Case update (1): Employer’s liability – it’s more likely…

What do we already know?

We updated you in our March 2016 Newsletter Employers liability – it’s more likely… on two Supreme Court decisions which demonstrated an increasing willingness by the courts to hold an employer liable for the actions of its staff.

The Supreme Court adopted a two stage test for liability which considered whether the relevant relationship was one of employment (or sufficiently similar to employment) and whether the act was sufficiently closely connected with that employment.

 

What’s new?

The two stage test adopted by the Supreme Court has been applied by the Court of Appeal to create vicarious liability for the conduct of a third party independent contractor.

Summary:  Is an employer liable for the wrongful acts of an independent contractor?

Yes, if the relationship between the parties is employment (or akin to) and the wrongful act was sufficiently closely connected to that ‘employment’, confirms the Court of Appeal in Barclays Bank plc v Various Claimants available here.

Facts:  The late Dr Gordon Bates conducted medical examinations and assessments on behalf of Barclays Bank from 1968 until 1984.  The medical exam was an essential part of offers of employment with the bank and prospective employees had no choice but to have it. There was a set fee paid to Dr Bates for each examination (he would fill in a proforma provided by the bank).

Dr Bates was later found to have engaged in inappropriate examinations requiring the individuals to strip down to their underwear and examined their breasts and/or digitally penetrated the anus or vagina.

Victims claimed that the bank were vicariously liable for the actions of Dr Bates as an employee.

The bank denied he was an employee or in a situation akin to employment. He was instead an independent subcontractor and, as such, liable only on his own part.  Unfortunately, whilst Dr Bates had substantial assets, they could no longer be fixed on.

The High Court considered the preliminary issue of whether Barclays Bank was vicariously liable for the sexual assaults by Dr Bates.

The High Court considered the two stage test as set out in previous case law:

  1. Is the relevant relationship one of employment or “akin to employment”?
  2. Was the wrongful act sufficiently closely connected with that employment?

On applying these tests, the Court found Barclays liable for the conduct of Dr Bates.

Barclays appealed to the Court of Appeal on the basis that the application of stage 1 of the test was incorrect and on the basis that Dr Bates’ status as an independent contractor was a complete defence to the claim.
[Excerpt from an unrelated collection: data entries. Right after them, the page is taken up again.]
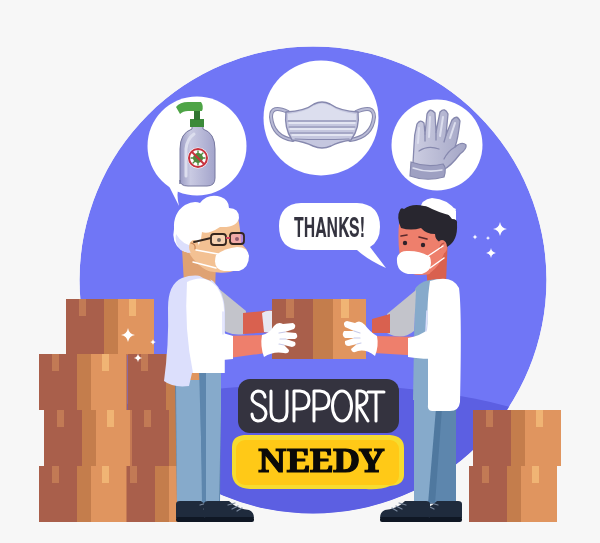
<!DOCTYPE html>
<html lang="en">
<head>
<meta charset="utf-8">
<title>Support Needy</title>
<style>
:root{
  --page:#f7f7f7; --disc:#7076f6; --ground:#5c5fe2; --white:#fff; --shade:#dcdffc;
  --box-light:#e0955f; --box-mid:#c47d4c; --box-dark:#a95f4b; --tape:#f0b474; --tape-dark:#c27a55;
  --ink:#34333f; --gold:#ffc917; --gold-edge:#f6dc30;
  --jeans:#86aacb; --jeans-dark:#5d86ad; --shoe:#1f2b3d; --sole:#0f1724;
  --skin-old:#f3c193; --skin-old-shade:#dfa273; --skin:#ee7f6c; --skin-shade:#d9614f;
  --grey:#c3c4cb; --steel:#b9bbd6; --steel-light:#dcdeee; --steel-dark:#8688ae;
}
html,body{margin:0;height:100%;overflow:hidden;background:var(--page)}
.poster{display:block;width:600px;height:543px}
.thanks{font:700 27px "TeX Gyre Heros Cn","Roboto",sans-serif;fill:var(--ink)}
.needy{font:900 33px "Noto Serif","DejaVu Serif",serif;fill:#0b0a08;stroke:#0b0a08;stroke-width:1.2}
.line{fill:none;stroke-linecap:round;stroke-linejoin:round}
</style>
</head>
<body>
<svg class="poster" viewBox="0 0 600 543" xmlns="http://www.w3.org/2000/svg">
<defs>
  <clipPath id="disc-clip"><circle cx="313" cy="280" r="233.5"/></clipPath>
  <linearGradient id="bottle-fill"><stop offset="0" stop-color="#9a9bc4"/><stop offset=".3" stop-color="#c9cae2"/><stop offset="1" stop-color="#a3a4cb"/></linearGradient>
  <linearGradient id="glove-fill"><stop offset="0" stop-color="#cdcee2"/><stop offset="1" stop-color="#a4a6c6"/></linearGradient>
  <g id="carton">
    <rect width="88" height="56" fill="var(--box-light)"/>
    <rect width="38" height="56" fill="var(--box-dark)"/>
    <rect x="38" width="14" height="56" fill="var(--box-mid)"/>
    <rect x="13" width="7" height="17" fill="var(--tape-dark)"/>
    <rect x="63" width="7" height="17" fill="var(--tape)"/>
  </g>
  <path id="sparkle" d="M0-7Q1-1 7 0Q1 1 0 7Q-1 1-7 0Q-1-1 0-7Z" fill="var(--white)"/>
  <g id="shoe">
    <path d="M0 17V3Q0 0 4 0H25Q33 8 45 9Q50 11 50 17Z" fill="var(--shoe)"/>
    <rect y="16" width="50" height="5" rx="2" fill="var(--sole)"/>
    <path class="line" d="M24 4L31 2M28 8L34 5M33 10L38 7" stroke="#7d8ba0" stroke-width="1.2"/>
  </g>
</defs>

<rect width="600" height="543" fill="var(--page)"/>

<g id="backdrop" clip-path="url(#disc-clip)">
  <circle cx="313" cy="280" r="233.5" fill="var(--disc)"/>
  <ellipse cx="313" cy="470" rx="290" ry="86" fill="var(--ground)"/>
</g>

<g id="boxes-left">
  <use href="#carton" x="66" y="299"/>
  <use href="#carton" x="128" y="354"/>
  <use href="#carton" x="39" y="354"/>
  <use href="#carton" x="131" y="410"/>
  <use href="#carton" x="44" y="410"/>
  <use href="#carton" x="117" y="466"/>
  <use href="#carton" x="39" y="466"/>
  <path d="M127 354V410M131 410V466M127 466V522" stroke="#a95f4b" stroke-width="2" opacity=".5"/>
</g>
<g id="boxes-right">
  <use href="#carton" x="473" y="410"/>
  <use href="#carton" x="469" y="466"/>
</g>

<g id="sparkles">
  <use href="#sparkle" x="128" y="335"/>
  <use href="#sparkle" transform="translate(138 358) scale(.6)"/>
  <use href="#sparkle" transform="translate(153 342) scale(.4)"/>
  <use href="#sparkle" x="500" y="229"/>
  <use href="#sparkle" transform="translate(491 253) scale(.7)"/>
  <use href="#sparkle" transform="translate(475 237) scale(.35)"/>
  <use href="#sparkle" transform="translate(488 238) scale(.3)"/>
</g>

<g id="bubble-sanitizer">
  <path d="M164 176Q172 192 179 206Q176 194 179 186Z" fill="var(--white)"/>
  <circle cx="197" cy="146" r="49.5" fill="var(--white)"/>
  <path d="M180 184V149Q180 133 192 129V124H203V129Q215 133 215 149V178Q215 186 207 186H188Q180 186 180 180Z" fill="url(#bottle-fill)" stroke="#77789f" stroke-width="1"/>
  <path class="line" d="M186 176V149Q187 139 194 134" stroke="var(--steel-light)" stroke-width="3"/>
  <path d="M190 119H204V127H190Z" fill="#3c8a3a"/>
  <path d="M194 109H200V120H194Z" fill="#2f7431"/>
  <path d="M176 107Q180 102 188 102H201Q204 106 202 111H188Q183 111 180 114Z" fill="#4ea446"/>
  <circle cx="198" cy="158" r="10.5" fill="var(--white)"/>
  <circle cx="198" cy="158" r="5" fill="#4f8a3d"/>
  <path class="line" d="M198 151V165M191 158H205M193 163L203 153" stroke="#4f8a3d" stroke-width="1.4"/>
  <circle cx="198" cy="158" r="9" fill="none" stroke="#c7323e" stroke-width="2"/>
  <path d="M192 152L204 164" stroke="#c7323e" stroke-width="2"/>
</g>

<g id="bubble-mask">
  <circle cx="321" cy="118" r="57.5" fill="var(--white)"/>
  <path class="line" d="M288 112Q271 104 271 117Q273 137 293 140M356 112Q374 104 374 117Q372 137 350 140" stroke="var(--steel-dark)" stroke-width="4"/>
  <path class="line" d="M288 112Q271 104 271 117Q273 137 293 140M356 112Q374 104 374 117Q372 137 350 140" stroke="var(--steel)" stroke-width="2"/>
  <path d="M286 112Q305 111 314 104Q322 100 330 104Q340 111 358 112Q360 128 351 140Q338 142 331 146Q322 150 313 146Q305 142 292 140Q284 128 286 112Z" fill="#c5c7df" stroke="var(--steel-dark)" stroke-width="1.4"/>
  <path d="M313 106Q322 101 331 106Q339 112 356 114V120H288V114Q305 112 313 106Z" fill="var(--steel-light)"/>
  <path class="line" d="M288 121H356M289 127H355M290 133H353M295 139Q322 140 349 139" stroke="var(--steel-dark)" stroke-width="1.2"/>
  <path class="line" d="M289 123H355M290 129H354M292 135H352" stroke="#eef0f9" stroke-width="1.4"/>
</g>

<g id="bubble-glove">
  <circle cx="437" cy="145" r="45.5" fill="var(--white)"/>
  <path d="M413 163L414 146Q414 135 417 124Q420 119 424 123L425 134L427 114Q430 107 435 113L436 132L440 112Q445 107 448 114L446 135L452 120Q457 114 460 121Q458 139 455 147Q462 141 466 145Q467 149 460 154Q451 166 443 170L412 170Z" fill="url(#glove-fill)" stroke="var(--steel-dark)" stroke-width="1.3" stroke-linejoin="round"/>
  <path class="line" d="M425 134V141M436 132V140M446 135L444 142M455 147Q448 151 444 159M419 151Q428 145 439 149" stroke="var(--steel-dark)" stroke-width="1.3"/>
  <path class="line" d="M419 128L418 143M430 117L429 137M443 117L440 136M455 123L450 138" stroke="var(--steel-light)" stroke-width="2"/>
  <path d="M411 162Q427 168 443 164Q447 168 444 177Q426 182 410 176Z" fill="#9ea0c2" stroke="var(--steel-dark)" stroke-width="1.2"/>
  <path class="line" d="M413 168Q427 173 442 170" stroke="var(--steel-light)" stroke-width="1.5"/>
</g>

<g id="bubble-thanks">
  <path d="M301 203H357Q380 204 380 227Q380 241 370 247L386 268Q368 260 357 250H301Q279 249 279 226Q279 204 301 203Z" fill="var(--white)"/>
  <text class="thanks" x="294" y="237" textLength="71" lengthAdjust="spacingAndGlyphs">THANKS!</text>
</g>

<g id="elder">
  <path d="M175 380H206V504H177Z" fill="var(--jeans-dark)"/>
  <path d="M176 380H204L203 504H177Z" fill="var(--jeans)"/>
  <path d="M199 370H221L220 504H203Z" fill="var(--jeans-dark)"/>
  <path d="M201 370H221V410L219 504H204Z" fill="var(--jeans)"/>
  <path d="M200 372H206V504H202Z" fill="var(--jeans-dark)"/>
  <use href="#shoe" transform="translate(176 501)"/>
  <use href="#shoe" transform="translate(204 501)"/>
  <path d="M182 248L184 284L215 292L216 262Z" fill="var(--skin-old-shade)"/>
  <path d="M218 288L246 311L245 334Q228 337 217 325Z" fill="var(--grey)"/>
  <path d="M243 313L274 310V332L243 334Z" fill="var(--skin-shade)"/>
  <path d="M262 313Q268 309 276 312V333L264 332Z" fill="#e7e8f2"/>
  <path d="M182 278Q199 272 213 281Q224 291 225 311V373H192L189 386Q173 388 164 381Q169 345 168 308Q168 284 182 278Z" fill="var(--shade)"/>
  <path d="M187 282Q205 273 217 287Q224 298 224 311V373H193Q184 330 187 282Z" fill="var(--white)"/>
</g>

<g id="helper">
  <path d="M428 385H456V504H430Z" fill="var(--jeans-dark)"/>
  <path d="M414 370H444L440 504H414Z" fill="var(--jeans)"/>
  <path d="M437 400H455V504H431Z" fill="var(--jeans-dark)"/>
  <path d="M436 408L428 504H435L442 408Z" fill="#4f789f"/>
  <use href="#shoe" transform="translate(462 501) scale(-1 1)"/>
  <use href="#shoe" transform="translate(430 501) scale(-1 1)"/>
  <path d="M424 246L448 235L446 283L428 289Z" fill="var(--skin-shade)"/>
  <path d="M415 289Q421 279 440 279L449 284V400H413Z" fill="var(--jeans)"/>
  <path d="M416 290L387 314V333Q402 341 414 331Z" fill="var(--grey)"/>
  <path d="M372 319L390 314V333L372 333Z" fill="var(--skin-shade)"/>
  <path d="M430 281Q452 274 459 288Q462 310 460 402Q459 411 450 411H432Q427 411 428 404V344Q426 306 430 281Z" fill="var(--white)"/>
</g>

<g id="gift-box">
  <rect x="272" y="299" width="94" height="60" fill="var(--box-light)"/>
  <rect x="272" y="299" width="41" height="60" fill="var(--box-dark)"/>
  <rect x="313" y="299" width="20" height="60" fill="var(--box-mid)"/>
  <rect x="286" y="299" width="8" height="19" fill="var(--tape-dark)"/>
  <rect x="341" y="299" width="8" height="19" fill="var(--tape)"/>
</g>

<g id="elder-front-arm">
  <path d="M221 336L266 335V353L222 359Z" fill="var(--skin)"/>
  <path d="M190 306Q188 284 204 283Q219 284 221 303L223 333L233 336V359Q204 363 196 353Q190 343 190 306Z" fill="var(--white)"/>
  <path class="line" d="M223 312V334" stroke="var(--shade)" stroke-width="1.5"/>
  <path d="M262 335Q269 334 274 326Q278 321 283 324L293 323Q297 325 294 329L285 332L296 333Q299 337 295 339L286 339L295 342Q297 346 292 347L284 345L289 350Q289 354 284 353Q273 351 264 357Q260 346 262 335Z" fill="var(--white)"/>
  <path class="line" d="M285 332L279 333M286 339H280M284 345L279 344" stroke="#c8cbea" stroke-width="1.2"/>
</g>

<g id="helper-front-arm">
  <path d="M373 336L423 337V356L374 353Z" fill="var(--skin)"/>
  <path d="M430 309Q432 286 444 287Q457 289 457 318Q458 346 444 356Q434 361 408 357V338Q422 335 427 330Z" fill="var(--white)"/>
  <path class="line" d="M427 311L426 331" stroke="var(--shade)" stroke-width="1.5"/>
  <path d="M377 336Q370 332 365 325Q360 319 355 323L347 321Q342 322 345 327L354 331L344 331Q341 335 345 338L354 338L345 341Q344 346 349 346L357 344L351 349Q352 354 358 351Q366 349 375 356Q379 346 377 336Z" fill="var(--white)"/>
  <path class="line" d="M354 331L360 333M354 338H360M357 344L361 343" stroke="#c8cbea" stroke-width="1.2"/>
</g>

<g id="elder-head">
  <path d="M184 226L235 210Q240 219 241 243L247 250Q246 268 230 272Q201 276 187 255Z" fill="var(--skin-old)"/>
  <path d="M183 239Q190 262 208 271L211 281Q194 276 185 262Z" fill="var(--skin-old-shade)"/>
  <path d="M181 250Q171 242 174 229Q173 213 185 205Q194 200 200 203Q208 193 221 197Q229 200 229 208Q239 208 239 218Q237 228 220 227Q208 235 202 232Q201 247 192 252Q186 253 181 250Z" fill="var(--white)"/>
  <path d="M181 250Q174 243 176 234Q183 246 195 246Q194 252 188 253Z" fill="var(--shade)"/>
  <ellipse cx="194" cy="247" rx="5" ry="7" fill="var(--skin-old)"/>
  <path class="line" d="M191 243Q196 244 195 249" stroke="#c98658" stroke-width="1.2"/>
  <circle cx="219" cy="240" r="2" fill="#34261f"/><circle cx="237" cy="239" r="2" fill="#34261f"/>
  <path class="line" d="M194 242L211 238" stroke="#34261f" stroke-width="1.8"/>
  <rect x="211" y="234" width="15" height="11" rx="3" fill="#fff" fill-opacity=".3" stroke="#34261f" stroke-width="1.8"/>
  <rect x="230" y="233" width="14" height="11" rx="3" fill="#f093bc" fill-opacity=".5" stroke="#34261f" stroke-width="1.8"/>
  <path d="M226 238H230" stroke="#d2445e" stroke-width="2"/>
  <path class="line" d="M196 250L218 254M193 262L216 268" stroke="var(--white)" stroke-width="1.4"/>
  <path d="M216 255Q225 248 237 247Q248 247 249 256Q249 268 239 271H224Q212 269 216 255Z" fill="var(--white)"/>
</g>

<g id="helper-head">
  <path d="M420 210Q421 199 432 198Q448 199 456 211L456 223L435 221Z" fill="var(--white)"/>
  <path d="M399 224Q418 213 443 225L447 246Q445 263 434 273Q414 279 402 268Q397 246 399 224Z" fill="var(--skin)"/>
  <path d="M446 245Q443 264 430 273L428 280Q444 275 447 257Z" fill="var(--skin-shade)"/>
  <path d="M401 228Q396 217 400 210Q401 207 404 209Q412 203 424 206Q444 207 452 219Q458 219 457 224Q458 241 447 247L441 243Q435 240 435 234Q426 234 421 228Q411 231 401 228Z" fill="#28262f"/>
  <path d="M426 206Q439 213 453 216L456 209Q445 204 436 200Z" fill="var(--white)"/>
  <ellipse cx="442" cy="247" rx="5" ry="7" fill="var(--skin)"/>
  <path class="line" d="M444 243Q440 244 440 249" stroke="#b94d40" stroke-width="1.2"/>
  <circle cx="405" cy="243" r="2.2" fill="#30222a"/><circle cx="423" cy="245" r="2.2" fill="#30222a"/>
  <path class="line" d="M401 236L407 235M419 237L427 239" stroke="#5a2a2c" stroke-width="1.6"/>
  <path class="line" d="M428 256L443 246M430 268L444 258" stroke="var(--white)" stroke-width="1.4"/>
  <path d="M397 258Q399 250 409 251Q421 251 430 257Q434 270 422 274H408Q396 272 397 258Z" fill="var(--white)"/>
</g>

<g id="title">
  <rect x="238" y="379" width="161" height="54" rx="12" fill="var(--ink)"/>
  <g class="line" role="img" aria-label="SUPPORT" stroke="var(--white)" stroke-width="3">
    <path d="M265 397Q264 391 258 391Q252 392 252 398Q252 402 259 405Q266 408 266 414Q265 421 258 421Q252 420 252 414"/>
    <path d="M271 391V412Q271 421 279 421Q287 421 287 412V391"/>
    <path id="letter-p" d="M294 421V391H300Q309 392 309 400Q309 409 300 409H294"/>
    <use href="#letter-p" x="20"/>
    <ellipse cx="342" cy="406" rx="9.5" ry="15"/>
    <path d="M357 421V391H361Q367 392 367 398Q367 404 359 406L368 421"/>
    <path d="M368 392H384M376 392V421"/>
  </g>
  <path d="M244 435H390Q404 436 404 448V475Q404 485 390 486Q380 490 366 489H250Q233 488 232 474V447Q232 436 244 435Z" fill="var(--gold-edge)"/>
  <rect x="236" y="440" width="163" height="45" rx="9" fill="var(--gold)"/>
  <text class="needy" x="258" y="472" textLength="126" lengthAdjust="spacingAndGlyphs">NEEDY</text>
</g>
</svg>
</body>
</html>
The Court of Appeal upheld the High Court’s decision and held that Barclays was vicariously liable for the alleged sexual assaults carried out by Dr Bates.  The Court of Appeal rejected the submission that Dr Bates’ status as an independent contractor was a defence to the claim. The Court of Appeal emphasised that the correct method is to apply the two-stage test to the particular facts of the case.

On doing so, the Court of Appeal found as follows:

  • The principal benefit of the medical examinations was to Barclays. For example, the medical examinations were an essential part of the recruitment process which was a business activity integral to the business.
  • Barclays had created the “risk” of the act being committed as it had arranged for the medical examinations to be carried out solely by the doctor and provided the victims with details of where and when to attend.
  • Dr Bates was under the control of Barclays. For example, Barclays had identified the questions to be asked, the nature and purpose of the examinations to be undertaken and the form of report that had to be completed. The victims were also directed to that particular doctor for an assessment, which was a condition of the offer of employment.
  • Although Barclays had more means to compensate the victims (as compared with the distributed estate of the doctor), the High Court was right to give little weight to this criterion.

Although the second stage of the test was not appealed by Barclays, the Court of Appeal reiterated that the “medical examinations were sufficiently closely connected with the relationship between Dr Bates and the Appellants [Barclays]. They were the whole purpose of that relationship.

Implications:  This case confirms that the existence of an independent contractor is not a defence to a vicarious liability claim. Employers need to be very careful when choosing third party providers, such as occupational health and medical experts, and should carry out a full and proper due diligence exercise. Employers should also ensure they include indemnities in agreements and/or insure against liability for their actions.